|System: Xbox 360, PS3, PC|
|Dev: Ubisoft Montpellier|
|Release: July 27, 2011|
|Screen Resolution: 480p-1080p||Mild Violence|
by Patriel Manning
From Dust is a game that puts players in charge of guiding a nomadic tribe in search of their origins through a series of perilous environments once populated by their ancestors. You'll encounter volcanoes, torrential rainfall, and wildfires standing in the way of progress. While these might seem daunting, players have an advantage over these natural disasters, as they wield the "Breath of God."
That's right. In From Dust you'll be able to use this force to collect various elements from the environment and employ them to solve puzzles, help the tribesmen find resources, and establish villages. Initially, it's all fairly simple stuff: use dirt to make land bridges or stop the flow of water and that sort of thing. However, the gameplay quickly becomes more complicated because the environments themselves are alive. Things are constantly changing, though not in a totally unpredictable way; they're running on a believable, if not altogether realistic, simulator. This means that when lava flows into the ocean, it slowly extends the borders of the island, just as you'd expect if you paid attention in geophysical science. The game assumes you're intelligent enough to handle all of this while at the same time establishing a safe environment for a society to flourish.
In each of the 13 main areas, the goals are simple: establish villages at each of the totems (there are up to 4 per area), tame the environment, and spread plant life. Doing all of these things will enable the tribe to regain lost memories, thus advancing the story. In addition to wielding the Breath of God, players are granted special abilities that are associated with the totems in each area. In order to keep players from feeling too godlike, there are some limitations. Each of the powers associated with the totems have time limits and must recharge so you can't abuse them. However some of the powers can be combined, so while you are limited you're never left feeling boxed in. The tribesmen themselves can also acquire their own powers by sending a shaman to collect them from special stones that are scattered throughout the environments. They'll be able to stop tidal waves in their tracks and put out fires once the shaman returns. All you have to do is guide him there.

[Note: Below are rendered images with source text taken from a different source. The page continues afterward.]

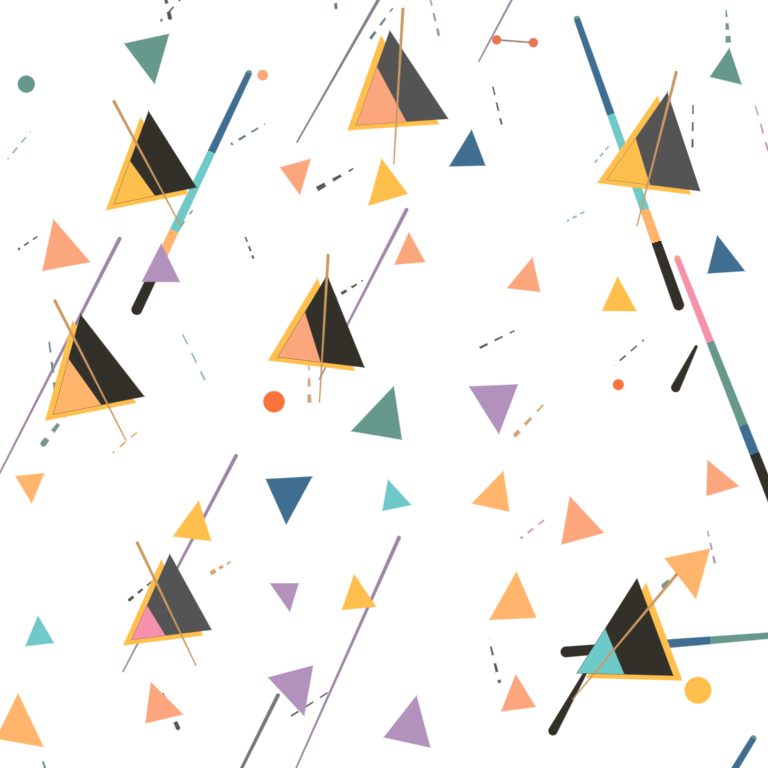
Write a Shadertoy shader that draws this pattern.

```glsl
const vec3 CHARCOAL = vec3(0.20, 0.19, 0.165);
const float BIG_GRID = 3.0;

vec4 hash4(vec2 cell, float seed) {
    float n = dot(cell, vec2(12.99, 78.23)) + seed * 37.7;
    return fract(sin(n + vec4(0.0, 1.7, 3.9, 7.3)) * 43758.5);
}

vec3 accent(float h) {
    vec3 colours[8] = vec3[8](
        vec3(1.00, 0.75, 0.30), vec3(0.44, 0.79, 0.79), vec3(0.96, 0.57, 0.67),
        vec3(0.70, 0.57, 0.74), vec3(0.25, 0.43, 0.57), vec3(0.99, 0.65, 0.49),
        vec3(1.00, 0.71, 0.42), vec3(0.40, 0.60, 0.55));
    return colours[int(fract(h) * 8.0)];
}

mat2 turn(float a) { return mat2(cos(a), sin(a), -sin(a), cos(a)); }

void paint(inout vec3 base, vec3 colour, float d) {
    float edge = 0.6 / iResolution.y + 0.0005;
    base = mix(base, colour, 1.0 - smoothstep(-edge, edge, d));
}

float side(vec2 p, vec2 a, vec2 b) {
    vec2 e = normalize(b - a);
    return dot(p - a, vec2(e.y, -e.x));
}

float triangle(vec2 p, float size, float skew) {
    vec2 a = vec2(-0.75, -0.6) * size, b = vec2(0.8, -0.6) * size, c = vec2(skew, 0.95) * size;
    return max(side(p, a, b), max(side(p, b, c), side(p, c, a)));
}

// Tapered stroke along x; returns distance and position along it
vec2 stroke(vec2 p, float halfLength, float r0, float r1) {
    float x = clamp(p.x, -halfLength, halfLength);
    float h = 0.5 + 0.5 * x / halfLength;
    return vec2(length(p - vec2(x, 0.0)) - mix(r0, r1, h), h);
}

vec2 bigCentre(vec2 cell) {
    return (cell + 0.5 + 0.5 * (hash4(cell, 1.0).xy - 0.5)) / BIG_GRID;
}

// Room left around the large triangles
float clearance(vec2 p) {
    float d = 1.0;
    for (int i = 0; i < 9; i++) {
        vec2 cell = floor(p * BIG_GRID) + vec2(i % 3, i / 3) - 1.0;
        if (hash4(cell, 2.0).x < 0.8) d = min(d, distance(p, bigCentre(cell)));
    }
    return d;
}

// Slivers and broken hairlines
void flecks(inout vec3 col, vec2 uv) {
    for (int i = 0; i < 9; i++) {
        vec2 cell = floor(uv * 12.0) + vec2(i % 3, i / 3) - 1.0;
        vec4 h = hash4(cell, 3.0), k = hash4(cell, 4.0);
        if (h.z > 0.22) continue;
        vec2 p = turn(1.1 + 1.1 * floor(k.x * 2.0) + 0.5 * k.y) * (uv - (cell + h.xy) / 12.0);
        vec2 s = stroke(p, 0.012 + 0.025 * k.z, 0.0008, 0.001 + 0.003 * k.w * k.w);
        float gap = 0.003 * sin(s.y * 16.0 + k.x * 9.0);
        paint(col, mix(CHARCOAL, accent(k.w), 0.6 * step(0.5, h.w)) + 0.15, max(s.x, gap));
    }
}

// Small triangles, dots, beads and dark sticks
void smallShapes(inout vec3 col, vec2 uv) {
    for (int i = 0; i < 9; i++) {
        vec2 cell = floor(uv * 7.0) + vec2(i % 3, i / 3) - 1.0;
        vec4 h = hash4(cell, 5.0), k = hash4(cell, 6.0);
        vec2 centre = (cell + 0.2 + 0.6 * h.xy) / 7.0;
        if (clearance(centre) < 0.105) continue;
        vec2 p = uv - centre;
        vec3 colour = accent(k.x);
        if (h.z < 0.56) {
            float flip = step(0.68, k.y) * 3.14;
            float size = 0.024 + 0.02 * k.z;
            paint(col, colour, triangle(turn(flip + 0.6 * (k.w - 0.5)) * p, size, 0.6 * (h.w - 0.5)));
        } else if (h.z < 0.75) {
            paint(col, k.y < 0.25 ? vec3(0.98, 0.45, 0.23) : colour, length(p) - 0.006 - 0.012 * k.z);
        } else if (h.z < 0.9) {
            vec2 q = turn(1.05 + step(0.6, k.y) * 0.95 + 0.2 * k.z) * p;
            paint(col, CHARCOAL, stroke(q, 0.025 + 0.035 * k.w, 0.002, 0.006).x);
        } else {
            vec2 q = turn(0.4 * (k.w - 0.5)) * p;
            paint(col, vec3(0.6, 0.48, 0.42), stroke(q, 0.024, 0.001, 0.001).x);
            paint(col, vec3(0.9, 0.46, 0.32), length(abs(q) - vec2(0.024, 0.0)) - 0.006);
        }
    }
}

// Long leaning lines, some banded in colour
void longStrokes(inout vec3 col, vec2 uv) {
    for (int i = 0; i < 9; i++) {
        vec2 cell = floor(uv * BIG_GRID) + vec2(i % 3, i / 3) - 1.0;
        vec4 h = hash4(cell, 7.0), k = hash4(cell, 8.0);
        float angle = k.x < 0.15 ? 0.08 : (k.x < 0.6 ? 1.08 : 1.95) + 0.15 * (k.y - 0.5);
        vec2 p = turn(-angle) * (uv - bigCentre(cell) - 0.16 * (h.xy - 0.5));
        bool banded = k.z < 0.45;
        vec2 s = stroke(p, 0.1 + 0.1 * h.z, banded ? 0.007 : 0.001, banded ? 0.004 : 0.0025);
        vec3 bands = s.y < 0.22 ? CHARCOAL : accent(k.w + floor(s.y * 3.0) * 0.375);
        paint(col, banded ? bands : mix(vec3(0.47), accent(0.4), k.w), s.x);
    }
}

// Dark triangles with a coloured facet and an offset backing
void bigTriangles(inout vec3 col, vec2 uv) {
    for (int i = 0; i < 9; i++) {
        vec2 cell = floor(uv * BIG_GRID) + vec2(i % 3, i / 3) - 1.0;
        vec4 h = hash4(cell, 9.0), k = hash4(cell, 10.0);
        if (hash4(cell, 2.0).x > 0.8) continue;
        vec2 p = turn(0.5 * (h.x - 0.5)) * (uv - bigCentre(cell));
        float size = 0.066 + 0.016 * h.y, skew = 0.5 * (h.z - 0.5);
        float body = triangle(p, size, skew);
        vec2 shift = vec2(k.x < 0.5 ? -0.012 : 0.012, -0.006);
        paint(col, accent(k.y * 0.12), triangle(p - shift, size, skew));
        paint(col, mix(CHARCOAL, vec3(0.33), step(0.7, k.z)), body);
        float facet = dot(p, normalize(vec2(1.0, 0.45))) + size * (0.1 + 0.3 * h.w);
        paint(col, accent(k.w), max(body, facet));
        vec2 q = turn(-1.9 + k.x) * p;
        paint(col, vec3(0.80, 0.60, 0.38), stroke(q, size * 1.3, 0.0008, 0.002).x);
    }
}

void mainImage(out vec4 fragColor, in vec2 fragCoord) {
    vec2 uv = fragCoord / iResolution.y;
    vec3 col = vec3(1.0);
    flecks(col, uv);
    longStrokes(col, uv);
    smallShapes(col, uv);
    bigTriangles(col, uv);
    fragColor = vec4(col, 1.0);
}
```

And that's where the problems begin.
It's worth noting that you're never actually in direct control of any members of the tribe. You can tell them where to go, but they'll decide how to get there and they don't always take the best route. The problem comes when the route they've chosen leads to unnecessary dangers or implausible passageways. At one point, I had a group that decided it would be better to scale a 50 foot cliff and cross a river of lava than to just take the easy way around. This wouldn't have been a major problem if resources had been abundant, but it became a tedious exercise in trial and error in this instance. At other times, there would be a clear path to the destination but the shaman would wander off, nervously looking for another pathway. This sort of thing doesn't happen often enough to ruin the experience, but it can get irritating. The camera can be a bit clunky at times as well, but doesn't ruin the experience either.
In fact, it's almost a sure thing you won't notice any of this for the first half hour or so because you'll be so distracted by the visuals—the game is absolutely gorgeous. The color palette ranges from paradisiac to menacing. And while the game is made to be played from a bird's-eye view, it still looks decent when zoomed in. The frame rate remains steady despite having a lot of on-screen mayhem, and I'd be confident in saying that the game looks good without adding the qualifier "for a downloadable title." It looks good, period. There were times when I stopped playing just to watch a tidal wave rip through the area then wait until the waves died down again. That said, there were a few jerky animations here or there from the tribesmen, but all in all the game looks stunning.